[Saved data entries]
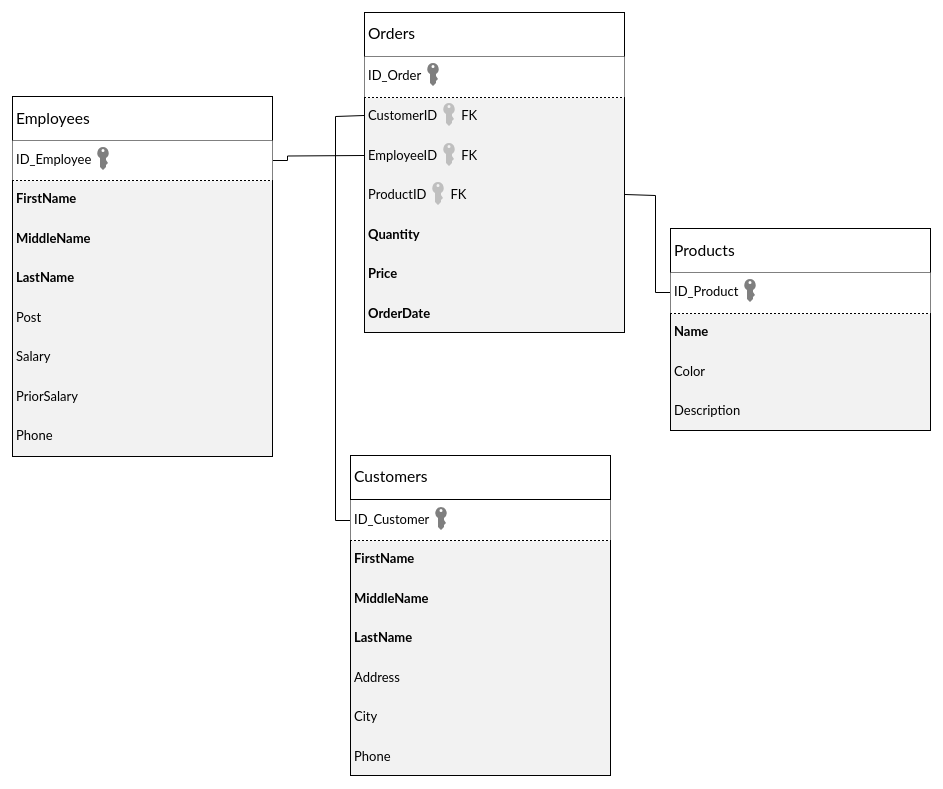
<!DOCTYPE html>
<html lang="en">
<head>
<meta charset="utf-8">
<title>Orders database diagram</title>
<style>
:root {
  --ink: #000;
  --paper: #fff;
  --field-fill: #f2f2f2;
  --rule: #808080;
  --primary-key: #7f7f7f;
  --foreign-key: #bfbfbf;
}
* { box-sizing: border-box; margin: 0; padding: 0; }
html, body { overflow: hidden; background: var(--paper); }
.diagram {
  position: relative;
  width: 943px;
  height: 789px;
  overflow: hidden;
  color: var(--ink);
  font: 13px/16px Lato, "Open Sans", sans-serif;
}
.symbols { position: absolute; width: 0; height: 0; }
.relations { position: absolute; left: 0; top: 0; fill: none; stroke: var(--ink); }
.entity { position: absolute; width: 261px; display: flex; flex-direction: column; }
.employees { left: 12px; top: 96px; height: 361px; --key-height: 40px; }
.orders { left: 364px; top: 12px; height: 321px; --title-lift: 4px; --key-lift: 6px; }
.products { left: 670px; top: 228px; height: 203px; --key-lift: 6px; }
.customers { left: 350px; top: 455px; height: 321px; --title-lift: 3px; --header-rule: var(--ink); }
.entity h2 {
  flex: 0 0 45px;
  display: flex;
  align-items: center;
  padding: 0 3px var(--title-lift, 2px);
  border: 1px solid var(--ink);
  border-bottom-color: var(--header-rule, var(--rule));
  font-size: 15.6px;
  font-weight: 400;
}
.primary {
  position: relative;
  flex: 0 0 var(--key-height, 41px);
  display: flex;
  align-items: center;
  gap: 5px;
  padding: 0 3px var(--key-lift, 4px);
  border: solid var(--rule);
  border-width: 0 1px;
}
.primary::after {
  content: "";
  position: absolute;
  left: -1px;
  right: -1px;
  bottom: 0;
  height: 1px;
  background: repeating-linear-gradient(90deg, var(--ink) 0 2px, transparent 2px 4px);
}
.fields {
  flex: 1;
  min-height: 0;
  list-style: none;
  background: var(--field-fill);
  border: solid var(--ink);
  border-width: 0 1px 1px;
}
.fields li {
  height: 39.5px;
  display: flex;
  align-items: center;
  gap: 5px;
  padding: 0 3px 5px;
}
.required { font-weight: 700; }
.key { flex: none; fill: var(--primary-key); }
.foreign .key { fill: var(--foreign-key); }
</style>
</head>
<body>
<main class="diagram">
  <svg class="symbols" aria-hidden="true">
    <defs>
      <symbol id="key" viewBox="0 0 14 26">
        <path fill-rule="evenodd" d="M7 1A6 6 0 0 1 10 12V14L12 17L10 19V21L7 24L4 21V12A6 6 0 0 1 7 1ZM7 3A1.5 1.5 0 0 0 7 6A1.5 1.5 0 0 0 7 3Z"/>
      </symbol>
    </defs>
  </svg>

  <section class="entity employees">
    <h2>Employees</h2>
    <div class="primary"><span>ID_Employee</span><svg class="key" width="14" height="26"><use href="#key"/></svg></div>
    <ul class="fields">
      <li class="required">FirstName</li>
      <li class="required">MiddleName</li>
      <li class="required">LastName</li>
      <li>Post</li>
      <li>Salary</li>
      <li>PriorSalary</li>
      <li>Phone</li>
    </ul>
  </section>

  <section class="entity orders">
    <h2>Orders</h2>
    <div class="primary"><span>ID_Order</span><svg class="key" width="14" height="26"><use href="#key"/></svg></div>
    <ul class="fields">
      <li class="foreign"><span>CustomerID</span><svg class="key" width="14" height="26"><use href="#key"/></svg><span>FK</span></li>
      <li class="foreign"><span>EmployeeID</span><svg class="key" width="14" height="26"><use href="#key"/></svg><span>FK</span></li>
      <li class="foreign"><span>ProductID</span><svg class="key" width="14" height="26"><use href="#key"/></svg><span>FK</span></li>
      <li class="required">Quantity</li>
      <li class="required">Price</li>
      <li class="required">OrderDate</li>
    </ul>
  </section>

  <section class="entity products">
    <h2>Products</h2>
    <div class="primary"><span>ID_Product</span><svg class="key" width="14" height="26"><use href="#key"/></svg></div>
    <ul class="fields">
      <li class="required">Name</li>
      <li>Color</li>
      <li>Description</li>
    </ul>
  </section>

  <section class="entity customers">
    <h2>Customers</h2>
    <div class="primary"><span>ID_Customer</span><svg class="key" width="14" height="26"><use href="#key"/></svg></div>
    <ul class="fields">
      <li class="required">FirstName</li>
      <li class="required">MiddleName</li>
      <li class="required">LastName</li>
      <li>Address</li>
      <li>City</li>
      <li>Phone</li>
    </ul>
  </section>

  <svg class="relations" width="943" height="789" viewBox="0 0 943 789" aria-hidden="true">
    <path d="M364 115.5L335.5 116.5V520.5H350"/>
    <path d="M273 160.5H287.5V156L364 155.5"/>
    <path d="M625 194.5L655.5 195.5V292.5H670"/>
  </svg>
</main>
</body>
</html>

• YOUR TASK
In the copy, include every line of the records exactly and none of the images.

• REPLY TO THE TASK
<!DOCTYPE html>
<html lang="en">
<head>
<meta charset="utf-8">
<title>Orders database diagram</title>
<style>
:root {
  --ink: #000;
  --paper: #fff;
  --field-fill: #f2f2f2;
  --rule: #808080;
  --primary-key: #7f7f7f;
  --foreign-key: #bfbfbf;
}
* { box-sizing: border-box; margin: 0; padding: 0; }
html, body { overflow: hidden; background: var(--paper); }
.diagram {
  position: relative;
  width: 943px;
  height: 789px;
  overflow: hidden;
  color: var(--ink);
  font: 13px/16px Lato, "Open Sans", sans-serif;
}
.symbols { position: absolute; width: 0; height: 0; }
.relations { position: absolute; left: 0; top: 0; fill: none; stroke: var(--ink); }
.entity { position: absolute; width: 261px; display: flex; flex-direction: column; }
.employees { left: 12px; top: 96px; height: 361px; --key-height: 40px; }
.orders { left: 364px; top: 12px; height: 321px; --title-lift: 4px; --key-lift: 6px; }
.products { left: 670px; top: 228px; height: 203px; --key-lift: 6px; }
.customers { left: 350px; top: 455px; height: 321px; --title-lift: 3px; --header-rule: var(--ink); }
.entity h2 {
  flex: 0 0 45px;
  display: flex;
  align-items: center;
  padding: 0 3px var(--title-lift, 2px);
  border: 1px solid var(--ink);
  border-bottom-color: var(--header-rule, var(--rule));
  font-size: 15.6px;
  font-weight: 400;
}
.primary {
  position: relative;
  flex: 0 0 var(--key-height, 41px);
  display: flex;
  align-items: center;
  gap: 5px;
  padding: 0 3px var(--key-lift, 4px);
  border: solid var(--rule);
  border-width: 0 1px;
}
.primary::after {
  content: "";
  position: absolute;
  left: -1px;
  right: -1px;
  bottom: 0;
  height: 1px;
  background: repeating-linear-gradient(90deg, var(--ink) 0 2px, transparent 2px 4px);
}
.fields {
  flex: 1;
  min-height: 0;
  list-style: none;
  background: var(--field-fill);
  border: solid var(--ink);
  border-width: 0 1px 1px;
}
.fields li {
  height: 39.5px;
  display: flex;
  align-items: center;
  gap: 5px;
  padding: 0 3px 5px;
}
.required { font-weight: 700; }
.key { flex: none; fill: var(--primary-key); }
.foreign .key { fill: var(--foreign-key); }
</style>
</head>
<body>
<main class="diagram">
  <svg class="symbols" aria-hidden="true">
    <defs>
      <symbol id="key" viewBox="0 0 14 26">
        <path fill-rule="evenodd" d="M7 1A6 6 0 0 1 10 12V14L12 17L10 19V21L7 24L4 21V12A6 6 0 0 1 7 1ZM7 3A1.5 1.5 0 0 0 7 6A1.5 1.5 0 0 0 7 3Z"/>
      </symbol>
    </defs>
  </svg>

  <section class="entity employees">
    <h2>Employees</h2>
    <div class="primary"><span>ID_Employee</span><svg class="key" width="14" height="26"><use href="#key"/></svg></div>
    <ul class="fields">
      <li class="required">FirstName</li>
      <li class="required">MiddleName</li>
      <li class="required">LastName</li>
      <li>Post</li>
      <li>Salary</li>
      <li>PriorSalary</li>
      <li>Phone</li>
    </ul>
  </section>

  <section class="entity orders">
    <h2>Orders</h2>
    <div class="primary"><span>ID_Order</span><svg class="key" width="14" height="26"><use href="#key"/></svg></div>
    <ul class="fields">
      <li class="foreign"><span>CustomerID</span><svg class="key" width="14" height="26"><use href="#key"/></svg><span>FK</span></li>
      <li class="foreign"><span>EmployeeID</span><svg class="key" width="14" height="26"><use href="#key"/></svg><span>FK</span></li>
      <li class="foreign"><span>ProductID</span><svg class="key" width="14" height="26"><use href="#key"/></svg><span>FK</span></li>
      <li class="required">Quantity</li>
      <li class="required">Price</li>
      <li class="required">OrderDate</li>
    </ul>
  </section>

  <section class="entity products">
    <h2>Products</h2>
    <div class="primary"><span>ID_Product</span><svg class="key" width="14" height="26"><use href="#key"/></svg></div>
    <ul class="fields">
      <li class="required">Name</li>
      <li>Color</li>
      <li>Description</li>
    </ul>
  </section>

  <section class="entity customers">
    <h2>Customers</h2>
    <div class="primary"><span>ID_Customer</span><svg class="key" width="14" height="26"><use href="#key"/></svg></div>
    <ul class="fields">
      <li class="required">FirstName</li>
      <li class="required">MiddleName</li>
      <li class="required">LastName</li>
      <li>Address</li>
      <li>City</li>
      <li>Phone</li>
    </ul>
  </section>

  <svg class="relations" width="943" height="789" viewBox="0 0 943 789" aria-hidden="true">
    <path d="M364 115.5L335.5 116.5V520.5H350"/>
    <path d="M273 160.5H287.5V156L364 155.5"/>
    <path d="M625 194.5L655.5 195.5V292.5H670"/>
  </svg>
</main>
</body>
</html>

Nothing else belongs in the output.